"Beautiful": Mariah's always had a thing for the bad boys, and here, Miguel stars as the red-light-running biker dude who gets her motor going. They both tell each other that beauty is the thing driving their infatuation, and thanks to a retro-futuristic soul backing, the superficiality comes off as kind of sexy. It's like a modern "Stand by Me," only these two can't stand still.
"Thirsty": Backed by Hit-Boy's sparse, spacey hip-hop beat, Mariah dresses down a celeb-whore paramour who only wants to piggyback on her fame. After four songs about love, heartbreak and nostalgia, it's nice to hear our girl get a little feisty.
"Make It Look Good": Sometimes, you know you're getting played, but you decide to just go with it. That's what Mimi does here, and as she lets loose over what sounds like a skipping '80s-era Stevie Wonder record, it's clear she's willing to let this no-good lip-licking Romeo take her for the proverbial ride. Her laugh at the end shows how silly it's meant to be.
"Your Mine (Eternal)": With its simple piano lick, longing lyrics and skittering, minimal beat, the disc's third single harks back to "We Belong Together." Once again, Mariah admits she's powerless in the face of love. There's some of her mega-high-pitched singing toward the end of the track, but this one works because of a simple hook and sentiment. No gymnastics required.
"You Don't Know What to Do": The album's first real chance to dance finds Carey and Wale in the disco, bumping butts like it's 1977. The string sounds are right out of Chic's "Good Times," and the only thing missing is a Nile Rodgers cameo. (Yeah, the guy's busy these days, but she had three years to book it.)
"Supernatural": So begins the recording careers of "Dembabies," aka Mariah and husband Nick Cannon's fraternal twins, Monroe and Moroccan. "Got me lost in the clouds," she sings. "Slowly, keep me here always / You're the only thing that's true." The kiddies bring plenty of A-1 giggle game, making this sappy cut feel pretty damn cute.
"Meteorite": Having professed her love for the twins, Carey hires a sitter and heads back to the club. This time, it's Q-Tip providing the disco beat, and as Mariah gets down, she offers up some commentary on celebrity culture, comparing a female star — perhaps herself — to the titular bit of flaming space rock. If she's talking about crashing and burning, she makes it sound pretty hot.

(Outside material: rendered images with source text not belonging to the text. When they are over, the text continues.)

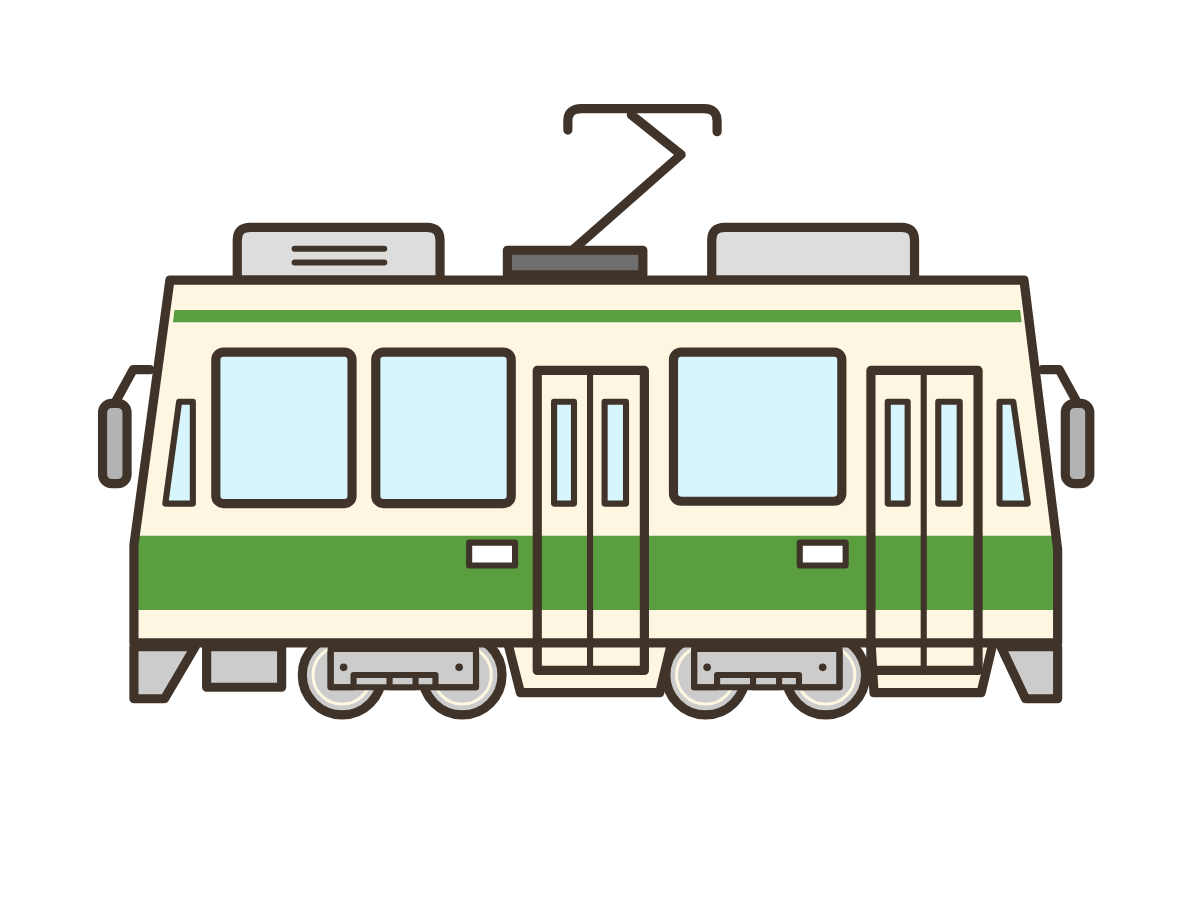
<!DOCTYPE html>
<html lang="en">
<head>
<meta charset="utf-8">
<title>Green Tram</title>
<style>
  :root {
    --ink: #40342a;
    --cream: #fdf6e0;
    --green: #5a9e3f;
    --glass: #d7f5fc;
    --roof-grey: #dcdddc;
    --dark-grey: #6e6e6e;
    --steel: #cbcccb;
    --lamp: #b3b3b3;
    --white: #ffffff;
  }
  html, body { margin: 0; padding: 0; overflow: hidden; background: var(--white); }
  .canvas { width: 1200px; height: 900px; display: block; }
  .line { stroke: var(--ink); stroke-width: 12; stroke-linejoin: round; stroke-linecap: round; }
  .thin { stroke: var(--ink); stroke-width: 8; stroke-linejoin: round; stroke-linecap: round; }
</style>
</head>
<body>
<svg class="canvas" viewBox="0 0 1568 1176" xmlns="http://www.w3.org/2000/svg" role="img" aria-label="Green and cream tram illustration">
  <defs>
    <g id="wheel">
      <circle r="52" fill="var(--steel)" class="line"/>
      <circle r="38" fill="none" stroke="var(--cream)" stroke-width="4"/>
    </g>
    <g id="bogie">
      <use href="#wheel" x="0" y="0"/>
      <use href="#wheel" x="157" y="0"/>
      <rect x="-15" y="-34" width="190" height="50" fill="var(--steel)" class="thin"/>
      <path d="M-15 -30 V16 H15 V0 H122 V16 H175 V-30" fill="none" class="thin"/>
      <rect x="62" y="0" width="34" height="16" fill="var(--steel)" class="thin"/>
      <circle cx="2" cy="-10" r="5" fill="var(--ink)"/>
      <circle cx="153" cy="-10" r="5" fill="var(--ink)"/>
    </g>
    <g id="door">
      <rect x="0" y="0" width="140" height="392" fill="none" class="line"/>
      <line x1="69" y1="0" x2="69" y2="392" class="thin"/>
      <rect x="22" y="41" width="26" height="133" fill="var(--glass)" class="thin"/>
      <rect x="88" y="41" width="28" height="133" fill="var(--glass)" class="thin"/>
    </g>
  </defs>

  <g class="undercarriage">
    <polygon points="175,845 255,845 215,913 175,913" fill="var(--steel)" class="line"/>
    <rect x="270" y="845" width="98" height="53" fill="var(--steel)" class="line"/>
    <use href="#bogie" x="447" y="882"/>
    <use href="#bogie" x="922" y="882"/>
    <path d="M663 838 L680 905 H862 L878 838 Z" fill="var(--cream)" class="line"/>
    <path d="M1138 838 L1142 905 H1282 L1298 838 Z" fill="var(--cream)" class="line"/>
    <polygon points="1308,845 1382,845 1382,913 1340,913" fill="var(--steel)" class="line"/>
  </g>

  <g class="roof">
    <path d="M310 366 V314 Q310 297 327 297 H558 Q575 297 575 314 V366 Z" fill="var(--roof-grey)" class="line"/>
    <line x1="385" y1="325" x2="502" y2="325" class="thin"/>
    <line x1="385" y1="343" x2="502" y2="343" class="thin"/>
    <path d="M930 366 V314 Q930 297 947 297 H1178 Q1195 297 1195 314 V366 Z" fill="var(--roof-grey)" class="line"/>
    <rect x="663" y="327" width="177" height="32" fill="var(--dark-grey)" class="line"/>
    <path d="M748 327 L890 202 L825 150" fill="none" class="line"/>
    <path d="M742 170 V158 Q742 142 760 142 H920 Q937 142 937 158 V172" fill="none" class="line"/>
  </g>

  <g class="lamps">
    <path d="M196 483 H174 L150 527" fill="none" class="line"/>
    <rect x="134" y="527" width="32" height="105" rx="12" fill="var(--lamp)" class="line"/>
    <path d="M1362 483 H1384 L1408 527" fill="none" class="line"/>
    <rect x="1392" y="527" width="32" height="105" rx="12" fill="var(--lamp)" class="line"/>
  </g>

  <g class="car-body">
    <polygon points="222,366 1338,366 1382,718 1382,840 175,840 175,712" fill="var(--cream)"/>
    <polygon points="228,405 1333,405 1335,421 226,421" fill="var(--green)"/>
    <polygon points="180,700 1378,700 1378,797 180,797" fill="var(--green)"/>
    <polygon points="222,366 1338,366 1382,718 1382,840 175,840 175,712" fill="none" class="line"/>

    <rect x="282" y="460" width="178" height="198" rx="10" fill="var(--glass)" class="line"/>
    <rect x="491" y="460" width="177" height="198" rx="10" fill="var(--glass)" class="line"/>
    <rect x="880" y="460" width="220" height="195" rx="10" fill="var(--glass)" class="line"/>
    <polygon points="234,525 252,525 252,658 216,658" fill="var(--glass)" class="thin"/>
    <polygon points="1306,525 1324,525 1343,658 1306,658" fill="var(--glass)" class="thin"/>

    <use href="#door" x="702" y="484"/>
    <use href="#door" x="1138" y="484"/>

    <rect x="613" y="709" width="60" height="30" fill="var(--white)" class="thin"/>
    <rect x="1045" y="709" width="60" height="30" fill="var(--white)" class="thin"/>
  </g>
</svg>
</body>
</html>
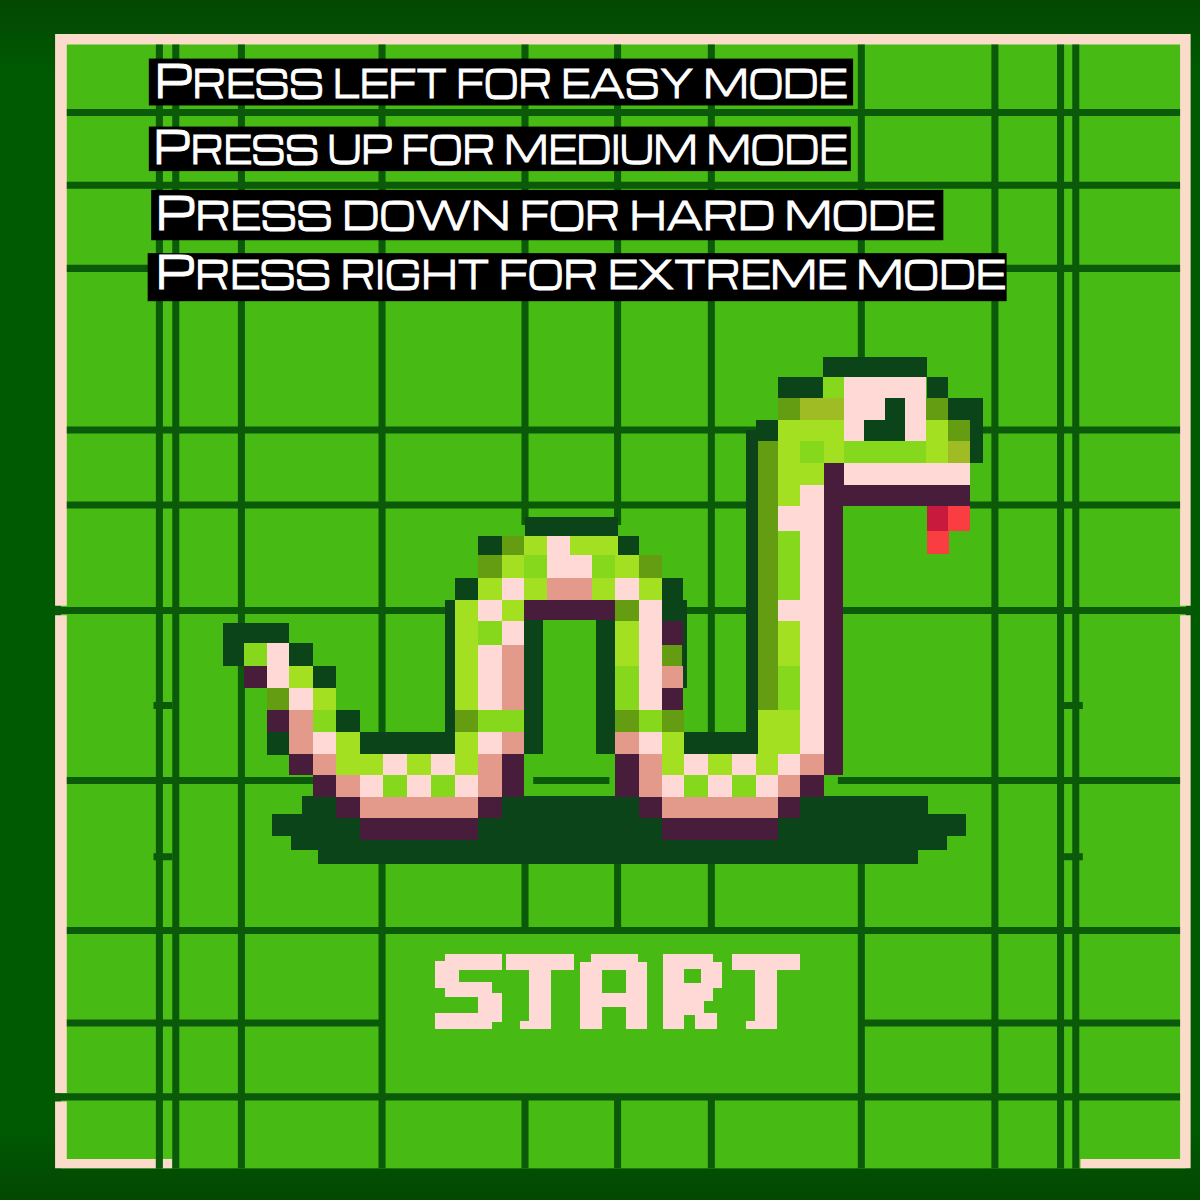
<!DOCTYPE html>
<html lang="en">
<head>
<meta charset="utf-8">
<title>Snake start screen</title>
<link rel="stylesheet" href="https://fonts.googleapis.com/css2?family=Michroma&display=swap">
<style>
  :root {
    --surround: #005a02;
    --surround-deep: #034703;
    --field: #48ba14;
    --field-strip: #4cbf17;
    --grid: #0a5a0a;
    --frame: #fbdccb;
    --outline: #0b4418;
    --lime: #a3e021;
    --lime-bright: #86d81c;
    --olive: #659d12;
    --moss: #9fbc24;
    --belly: #fed9d5;
    --salmon: #e39a8a;
    --plum: #471d3b;
    --red: #fa3d40;
    --crimson: #c71a3c;
    --label-bg: #000;
    --label-text: #fff;
  }
  html, body { margin: 0; width: 1200px; height: 1200px; overflow: hidden; background: var(--surround); }
  .screen { display: block; width: 1200px; height: 1200px; }
  .field { fill: var(--field); }
  .field-strip { fill: var(--field-strip); }
  .grid { fill: none; stroke: var(--grid); stroke-width: 6; }
  .frame { fill: var(--frame); }
  .outline { fill: var(--outline); }
  .lime { fill: var(--lime); }
  .lime-bright { fill: var(--lime-bright); }
  .olive { fill: var(--olive); }
  .moss { fill: var(--moss); }
  .belly { fill: var(--belly); }
  .salmon { fill: var(--salmon); }
  .plum { fill: var(--plum); }
  .red { fill: var(--red); }
  .crimson { fill: var(--crimson); }
  .pixels { shape-rendering: crispEdges; }
  .label-bg { fill: var(--label-bg); }
  .label { font-family: "Michroma", "Eurostile", sans-serif; font-size: 32px; fill: var(--label-text); stroke: var(--label-text); stroke-width: .9; text-transform: uppercase; }
  .initial { font-size: 38px; }
</style>
</head>
<body>
<svg class="screen" viewBox="0 0 1024 1024" xmlns="http://www.w3.org/2000/svg">
  <defs>
    <linearGradient id="surround-shade" x1="0" y1="0" x2="0" y2="1">
      <stop offset="0" stop-color="var(--surround-deep)"/>
      <stop offset=".06" stop-color="var(--surround)"/>
      <stop offset=".94" stop-color="var(--surround)"/>
      <stop offset="1" stop-color="var(--surround-deep)"/>
    </linearGradient>
  </defs>

  <g id="board">
    <rect width="1024" height="1024" fill="url(#surround-shade)"/>
    <rect class="field" x="52" y="33" width="960" height="964"/>
    <path class="field-strip" d="M139 38h8v951h-8zM908 38h7v959h-7z"/>
    <path class="frame" d="M47 29h969v488h-9V38H57v479H47zM47 525h10v408H47zM47 940h10v49h76v8H47zM138 989h9v8h-9zM1007 525h9v472h-94v-8h85z"/>
    <g class="grid">
      <path id="grid-columns" d="M136 38V997M150 38V997M206 38V997M326 38V997M448 38V448M448 737V794M448 936V997M527 38V448M527 737V794M527 936V997M607 38V630M607 737V794M607 936V997M735 38V310M735 737V997M849 38V997M905 38V997M918 38V997"/>
      <path id="grid-rows" d="M57 96H1007M57 158H1007M57 229H1007M57 367H650M835 367H1007M57 431H650M826 431H1007M47 521H390M580 521H645M715 521H1016M57 666H275M455 666H520M715 666H1007M57 794H1007M57 873H326M735 873H1007M47 936H1007"/>
      <path id="grid-ticks" d="M131 602H147M131 731H147M908 602H924M908 731H924"/>
    </g>
  </g>

  <g id="snake" class="pixels" role="img" aria-label="Pixel snake with its tongue out">
    <path id="ground-shadow" class="outline" d="M258 679H792V695H824V713H808V725H783V737H271V725H248V713H232V695H258z"/>
    <path class="field" d="M447 670h80v9h-80z"/>

    <g id="tail">
      <path class="outline" d="M190 532h57v17h20v19h20v19h-20v-19h-20v-19h-39v19h-18zM287 606h20v19h-20zM228 625h19v19h-19z"/>
      <path class="lime" d="M247 568h20v19h-20zM267 587h20v19h-20zM287 625h20v18h-20z"/>
      <path class="lime-bright" d="M208 549h20v19h-20zM267 606h20v19h-20z"/>
      <path class="belly" d="M228 549h19v38h-19zM247 587h20v19h-20zM267 625h20v18h-20z"/>
      <path class="olive" d="M228 587h19v19h-19z"/>
      <path class="salmon" d="M247 606h20v37h-20zM267 643h20v18h-20zM287 661h20v19h-20z"/>
      <path class="plum" d="M208 568h20v19h-20zM228 606h19v19h-19zM247 643h20v18h-20zM267 661h20v19h-20z"/>
    </g>

    <g id="first-bend">
      <path class="outline" d="M307 625h81v18h-81zM380 512h10v118h-10z"/>
      <path class="lime-bright" d="M287 643h121v37H307v-19h-20z"/>
      <path class="lime" d="M287 643h40v18h-40zM347 643h21v18h-21zM388 625h20v36h-20z"/>
      <path class="belly" d="M327 643h20v18h-20zM368 643h20v18h-20zM307 661h20v19h-20zM347 661h21v19h-21zM388 661h20v19h-20zM408 625h20v18h-20z"/>
      <path class="salmon" d="M307 680h101v18H307zM408 643h20v37h-20zM428 625h19v18h-19z"/>
      <path class="plum" d="M287 680h20v18h101v-18h20v18h-20v19H307v-19h-20zM428 643h19v37h-19z"/>
    </g>

    <g id="arch">
      <path class="outline" d="M448 441h79v16h18v17h-18v-17h-79zM408 457h20v17h-20zM388 493h20v19h-20zM565 493h18v37h-18zM578 512h8v75h-8zM447 512h16v131h-16zM509 512h16v131h-16z"/>
      <path class="lime" d="M428 457h99v17h18v19h20v32h-20v81h-20v-94H428v94h-40v-94h20v-38h20z"/>
      <path class="lime-bright" d="M408 530h20v20h-20zM505 474h20v19h-20zM447 474h20v19h-20zM525 568h20v38h-20z"/>
      <path class="olive" d="M408 474h20v19h-20zM428 457h19v17h-19zM545 474h20v19h-20zM388 606h20v19h-20zM525 512h20v18h-20zM525 606h20v19h-20zM565 550h17v18h-17z"/>
      <path class="lime-bright" d="M408 606h39v19h-39zM545 606h20v19h-20z"/>
      <path class="belly" d="M467 457h19v17h19v19h-38zM428 493h19v19h-19zM408 512h20v18h-20zM428 530h19v20h-19zM408 550h20v56h-20zM525 493h20v19h-20zM545 512h20v94h-20z"/>
      <path class="lime" d="M428 512h19v18h-19z"/>
      <path class="salmon" d="M467 493h38v19h-38zM428 550h19v56h-19zM565 568h18v19h-18z"/>
      <path class="plum" d="M447 512h78v17h-78zM565 530h18v20h-18zM565 587h18v19h-18z"/>
    </g>

    <g id="second-bend">
      <path class="outline" d="M584 625h61v18h-61z"/>
      <path class="lime-bright" d="M565 643h118v37H565z"/>
      <path class="lime" d="M565 625h19v36h-19zM604 643h21v18h-21zM645 643h19v18h-19z"/>
      <path class="olive" d="M565 606h19v19h-19z"/>
      <path class="belly" d="M545 625h20v18h-20zM584 643h20v18h-20zM625 643h20v18h-20zM565 661h19v19h-19zM604 661h21v19h-21zM645 661h19v19h-19zM664 643h19v18h-19z"/>
      <path class="salmon" d="M525 606h20v37h-20zM545 643h20v37h-20zM565 680h99v18h-99zM664 661h19v19h-19zM683 643h20v18h-20z"/>
      <path class="olive" d="M525 606h20v19h-20z"/>
      <path class="plum" d="M525 643h20v37h20v18h99v-18h19v-19h20v19h-20v18h-19v19h-99v-19h-20v-18h-20z"/>
    </g>

    <g id="neck">
      <path class="outline" d="M645 358h19v18h-17v267h-10V367h8z"/>
      <path class="olive" d="M647 376h17v230h-17z"/>
      <path class="lime" d="M664 358h39v56h-20v229h-36v-37h17z"/>
      <path class="lime-bright" d="M664 453h19v59h-19zM664 568h19v38h-19z"/>
      <path class="belly" d="M683 414h20v211h-20zM664 432h19v21h-19zM664 512h19v18h-19zM683 625h20v18h-20z"/>
      <path class="plum" d="M703 395h16v266h-16z"/>
    </g>

    <g id="head">
      <path class="outline" d="M702 305h89v17h18v18h30v55h-30v-55h-18v-18h-89v18h-38v-18h38z"/>
      <path class="lime" d="M702 322h18v18h70v18h19v37H703v19h-39v-56h19v-18h19z"/>
      <path class="lime-bright" d="M702 322h18v18h-18zM683 376h20v19h-20zM720 376h70v19h-70z"/>
      <path class="moss" d="M683 340h37v18h-37zM809 376h19v19h-19z"/>
      <path class="olive" d="M664 340h19v18h-19zM790 340h19v18h-19zM809 358h19v18h-19z"/>
      <path id="eye" class="belly" d="M720 322h70v54h-70z"/>
      <path id="pupil" class="outline" d="M755 340h17v36h-35v-18h18z"/>
      <path class="plum" d="M703 395h17v19h108v18H703z"/>
      <path id="lip" class="belly" d="M720 395h108v19H720z"/>
    </g>

    <g id="tongue">
      <path class="crimson" d="M791 432h18v21h-18z"/>
      <path class="red" d="M809 432h19v21h-19zM791 453h19v20h-19z"/>
    </g>
  </g>

  <g id="start-lettering" class="belly pixels" role="img" aria-label="START">
    <path d="M380 814h48v14h-36v10h28v9h8v25h-8v6h-49v-14h37v-13h-28v-8h-9v-23h9z"/>
    <path id="letter-t" d="M432 814h58v14h-20v50h-26v-7h7v-43h-19z"/>
    <path fill-rule="evenodd" d="M504 814h40v7h8v57h-18v-19h-20v19h-19v-57h9zM514 828v19h20v-19z"/>
    <path fill-rule="evenodd" d="M566 814h42v7h8v22h-8v11h-7v10h11v14h-19v-12h-9v12h-18zM584 827v12h14v-12z"/>
    <use href="#letter-t" x="193"/>
  </g>

  <g id="mode-instructions">
    <rect class="label-bg" x="127" y="50" width="601" height="40"/>
    <text class="label" x="132" y="84" textLength="591" lengthAdjust="spacingAndGlyphs"><tspan class="initial">P</tspan>ress left for easy mode</text>
    <rect class="label-bg" x="127" y="108" width="599" height="38"/>
    <text class="label" x="131" y="140" textLength="592" lengthAdjust="spacingAndGlyphs"><tspan class="initial">P</tspan>ress up for medium mode</text>
    <rect class="label-bg" x="129" y="162" width="676" height="43"/>
    <text class="label" x="133" y="196" textLength="665" lengthAdjust="spacingAndGlyphs"><tspan class="initial">P</tspan>ress down for hard mode</text>
    <rect class="label-bg" x="126" y="216" width="733" height="41"/>
    <text class="label" x="133" y="247" textLength="725" lengthAdjust="spacingAndGlyphs"><tspan class="initial">P</tspan>ress right for extreme mode</text>
  </g>
</svg>
</body>
</html>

"Camouflage": For all her vocal skill, Mariah can't sell every earnest piano ballad, and this one simply falls flat. The lyrics are stock and the melody doesn't stick, and if anything, it's a breather between the preceding smooth groover and the absolute banger waiting on deck.
"Money": Every R&B album needs a "money don't mean nothing" jam, and here, Mariah and Fabolous get anti-materialistic over a thumping Hit-Boy beat. How strong is this love Mariah and Fab are singing about? It evidently trumps "holidays" and "hollandaise," and that's saying something, 'cause eggs Benny is mad delicious.
"One More Try": On her last album, Mariah covered Foreigner. She shows much better '80s taste with this update of George Michael's "One More Try." The production borders on schmaltzy, but at least this Long Island girl didn't go the Journey route or—worse yet—show some tri-state love with a Bon Jovi remake.
"Heavenly (No Ways Tired / Can't Give Up Now)": With a full choir on board, Mariah gets behind the wheel of a gospel tour bus and floors it toward salvation. It's even schmaltzier than the George Michael cover, but hey, middle school glee clubs need songs to sing at graduation, so this thing serves at least one purpose.